Some allege that the community benefits agreement is insufficient. A recent article by the “Investigative Post” states that the agreement lacks important components of other similar agreements. The article points out that there is significant flexibility in many of the Buffalo Bills’ commitments and possibly inadequate oversight. It claims there may be mixed results from having such a relaxed approach to the agreement. The Bills organization maintains that it has a long, demonstrated history of providing benefits and support to the community without any written obligation to do so.
Another important part of the stadium deal was the non-relocation agreement. The agreement is intended to hold the team at the stadium for the entirety of the 30-year lease. The agreement accomplishes this in two main ways.
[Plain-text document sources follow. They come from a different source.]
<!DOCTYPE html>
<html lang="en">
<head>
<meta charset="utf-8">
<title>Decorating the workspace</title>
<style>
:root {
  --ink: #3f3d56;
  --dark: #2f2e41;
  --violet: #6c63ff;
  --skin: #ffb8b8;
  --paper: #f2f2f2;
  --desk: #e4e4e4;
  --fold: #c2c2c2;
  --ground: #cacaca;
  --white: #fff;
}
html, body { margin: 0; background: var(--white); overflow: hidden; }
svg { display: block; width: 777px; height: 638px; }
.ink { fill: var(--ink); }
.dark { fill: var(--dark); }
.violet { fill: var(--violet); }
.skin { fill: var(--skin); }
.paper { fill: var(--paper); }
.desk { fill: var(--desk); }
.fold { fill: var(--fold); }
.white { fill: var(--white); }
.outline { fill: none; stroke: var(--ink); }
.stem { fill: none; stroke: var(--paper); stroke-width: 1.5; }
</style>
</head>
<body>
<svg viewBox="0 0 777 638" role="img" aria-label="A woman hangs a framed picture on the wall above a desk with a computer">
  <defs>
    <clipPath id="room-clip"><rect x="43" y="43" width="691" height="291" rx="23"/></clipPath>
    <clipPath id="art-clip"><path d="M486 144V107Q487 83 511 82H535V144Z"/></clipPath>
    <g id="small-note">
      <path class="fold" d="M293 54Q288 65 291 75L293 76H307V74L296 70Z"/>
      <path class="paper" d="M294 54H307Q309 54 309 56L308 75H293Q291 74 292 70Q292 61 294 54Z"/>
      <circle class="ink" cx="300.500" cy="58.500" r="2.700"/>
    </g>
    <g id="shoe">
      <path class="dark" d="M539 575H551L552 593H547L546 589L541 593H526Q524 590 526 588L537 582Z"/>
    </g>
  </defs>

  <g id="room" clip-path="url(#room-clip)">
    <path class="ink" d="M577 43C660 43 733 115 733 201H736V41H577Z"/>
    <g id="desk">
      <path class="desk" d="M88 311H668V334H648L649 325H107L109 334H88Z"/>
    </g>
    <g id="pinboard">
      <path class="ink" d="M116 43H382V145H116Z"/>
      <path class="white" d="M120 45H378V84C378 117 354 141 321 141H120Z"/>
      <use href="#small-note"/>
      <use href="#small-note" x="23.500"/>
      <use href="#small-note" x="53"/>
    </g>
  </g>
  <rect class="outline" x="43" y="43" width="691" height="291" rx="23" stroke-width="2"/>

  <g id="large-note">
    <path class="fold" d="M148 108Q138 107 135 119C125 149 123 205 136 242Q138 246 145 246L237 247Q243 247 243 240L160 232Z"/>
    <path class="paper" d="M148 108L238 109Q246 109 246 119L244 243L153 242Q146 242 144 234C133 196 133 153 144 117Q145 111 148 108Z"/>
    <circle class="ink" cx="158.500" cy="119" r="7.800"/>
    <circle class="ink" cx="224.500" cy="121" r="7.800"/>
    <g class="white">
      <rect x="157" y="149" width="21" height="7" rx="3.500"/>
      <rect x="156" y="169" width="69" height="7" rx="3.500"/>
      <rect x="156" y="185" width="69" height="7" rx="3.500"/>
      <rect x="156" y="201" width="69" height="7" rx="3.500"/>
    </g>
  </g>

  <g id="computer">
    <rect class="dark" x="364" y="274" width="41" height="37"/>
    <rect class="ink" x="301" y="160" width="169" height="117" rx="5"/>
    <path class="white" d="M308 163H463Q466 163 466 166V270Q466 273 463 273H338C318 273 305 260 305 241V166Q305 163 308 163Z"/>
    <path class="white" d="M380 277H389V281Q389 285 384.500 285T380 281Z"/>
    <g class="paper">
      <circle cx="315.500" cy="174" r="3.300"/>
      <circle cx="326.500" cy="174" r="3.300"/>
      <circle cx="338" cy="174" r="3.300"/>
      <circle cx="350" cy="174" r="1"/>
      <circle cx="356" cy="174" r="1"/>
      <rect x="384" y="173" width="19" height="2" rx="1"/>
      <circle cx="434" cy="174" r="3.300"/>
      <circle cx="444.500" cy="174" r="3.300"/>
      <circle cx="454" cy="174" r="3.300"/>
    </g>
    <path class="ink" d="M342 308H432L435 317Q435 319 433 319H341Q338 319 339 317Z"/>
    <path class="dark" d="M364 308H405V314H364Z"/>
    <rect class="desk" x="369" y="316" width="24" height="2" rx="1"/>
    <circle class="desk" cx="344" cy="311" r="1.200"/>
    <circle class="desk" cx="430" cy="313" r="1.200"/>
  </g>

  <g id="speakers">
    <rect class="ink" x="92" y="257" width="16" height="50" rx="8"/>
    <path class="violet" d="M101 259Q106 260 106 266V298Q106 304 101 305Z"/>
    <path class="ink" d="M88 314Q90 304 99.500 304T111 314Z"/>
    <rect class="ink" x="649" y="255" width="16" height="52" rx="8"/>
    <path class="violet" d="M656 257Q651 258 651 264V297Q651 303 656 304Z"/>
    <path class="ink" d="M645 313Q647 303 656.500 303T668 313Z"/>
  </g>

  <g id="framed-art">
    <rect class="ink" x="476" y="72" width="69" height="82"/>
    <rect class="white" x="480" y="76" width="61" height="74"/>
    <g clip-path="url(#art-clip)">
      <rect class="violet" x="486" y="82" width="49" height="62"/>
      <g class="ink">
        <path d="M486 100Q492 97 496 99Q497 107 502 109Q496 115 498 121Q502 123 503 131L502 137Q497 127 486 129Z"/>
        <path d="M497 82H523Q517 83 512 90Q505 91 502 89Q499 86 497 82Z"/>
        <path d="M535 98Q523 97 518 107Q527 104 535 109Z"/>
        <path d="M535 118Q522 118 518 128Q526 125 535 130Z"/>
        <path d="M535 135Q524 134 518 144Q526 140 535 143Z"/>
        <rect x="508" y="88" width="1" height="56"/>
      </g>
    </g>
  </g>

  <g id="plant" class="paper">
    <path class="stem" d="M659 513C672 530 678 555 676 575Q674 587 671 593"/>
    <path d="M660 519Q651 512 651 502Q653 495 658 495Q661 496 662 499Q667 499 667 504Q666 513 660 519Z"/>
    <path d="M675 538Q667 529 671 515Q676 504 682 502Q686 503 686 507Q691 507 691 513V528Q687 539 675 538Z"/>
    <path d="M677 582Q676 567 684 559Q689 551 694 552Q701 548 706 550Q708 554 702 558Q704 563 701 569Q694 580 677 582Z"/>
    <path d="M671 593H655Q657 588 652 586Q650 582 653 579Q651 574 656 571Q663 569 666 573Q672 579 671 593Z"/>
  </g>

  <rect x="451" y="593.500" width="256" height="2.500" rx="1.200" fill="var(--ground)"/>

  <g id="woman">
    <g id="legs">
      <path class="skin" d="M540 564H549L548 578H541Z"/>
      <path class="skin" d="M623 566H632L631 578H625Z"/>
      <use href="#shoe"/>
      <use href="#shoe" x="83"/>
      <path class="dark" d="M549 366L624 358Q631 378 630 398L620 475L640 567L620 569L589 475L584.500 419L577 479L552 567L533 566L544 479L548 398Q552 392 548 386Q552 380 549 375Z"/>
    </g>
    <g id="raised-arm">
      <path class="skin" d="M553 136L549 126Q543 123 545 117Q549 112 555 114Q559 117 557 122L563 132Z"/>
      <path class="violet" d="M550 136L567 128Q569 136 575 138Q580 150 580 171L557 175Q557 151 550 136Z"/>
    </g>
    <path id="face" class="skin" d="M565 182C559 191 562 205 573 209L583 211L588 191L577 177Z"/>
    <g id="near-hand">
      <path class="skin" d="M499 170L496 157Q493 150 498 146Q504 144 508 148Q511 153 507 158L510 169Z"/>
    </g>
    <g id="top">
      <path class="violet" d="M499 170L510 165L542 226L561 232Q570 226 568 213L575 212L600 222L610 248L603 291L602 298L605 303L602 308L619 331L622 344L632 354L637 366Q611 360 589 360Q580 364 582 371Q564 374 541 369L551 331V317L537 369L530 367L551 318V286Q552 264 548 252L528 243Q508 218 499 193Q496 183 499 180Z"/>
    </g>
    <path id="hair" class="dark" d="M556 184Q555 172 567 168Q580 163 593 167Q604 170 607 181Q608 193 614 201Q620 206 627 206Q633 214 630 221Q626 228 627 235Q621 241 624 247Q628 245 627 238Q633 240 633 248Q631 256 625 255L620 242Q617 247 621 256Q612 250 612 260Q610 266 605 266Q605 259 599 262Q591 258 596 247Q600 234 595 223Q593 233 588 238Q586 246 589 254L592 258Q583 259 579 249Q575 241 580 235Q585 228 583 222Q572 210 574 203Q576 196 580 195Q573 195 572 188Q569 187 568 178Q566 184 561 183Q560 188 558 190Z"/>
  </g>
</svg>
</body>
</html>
First, in the event of a breach of the lease by the Bills, the County or State can seek to obtain a court order of “specific performance” that could require the Bills to continue to play all home games in the Erie County stadium over the full 30-year lease. Second, if specific performance is not ordered by the court, the county and state could seek a court judgment of liquidated damages equal to the full public sector investment in the stadium including interest, if any on the county bonds. During the first 15 years of the lease, this would amount to more than $850 million. A closer look at the agreement shows that the payback provision diminishes significantly over time. The original amount of contribution owed by the team in the event of default starts at 100% of the public sector contribution, and then begins to decline after the 15th lease year. By the 22nd year of the lease term, the Bills would only be required to pay back 50% of the public contribution to the stadium. Some question whether this amount is enough to deter a relocation bid in the long term, given the size of NFL revenues.
The next step for the agreement is approval by the 11-member Legislature of Erie County. The legislature is required to review all contracts that implicate the county. The legislature cannot revise the agreements. The group must either vote to approve or reject the deal as a whole. The review is expected to take 30 days. The legislature is also required to approve the sale of municipal bonds in order to finance the stadium construction.
The Bills are at the goal line, but not in the endzone .
 See Erie County Charter, Section 2602, https://www3.erie.gov/law/charter/article-26-general-provisions-charter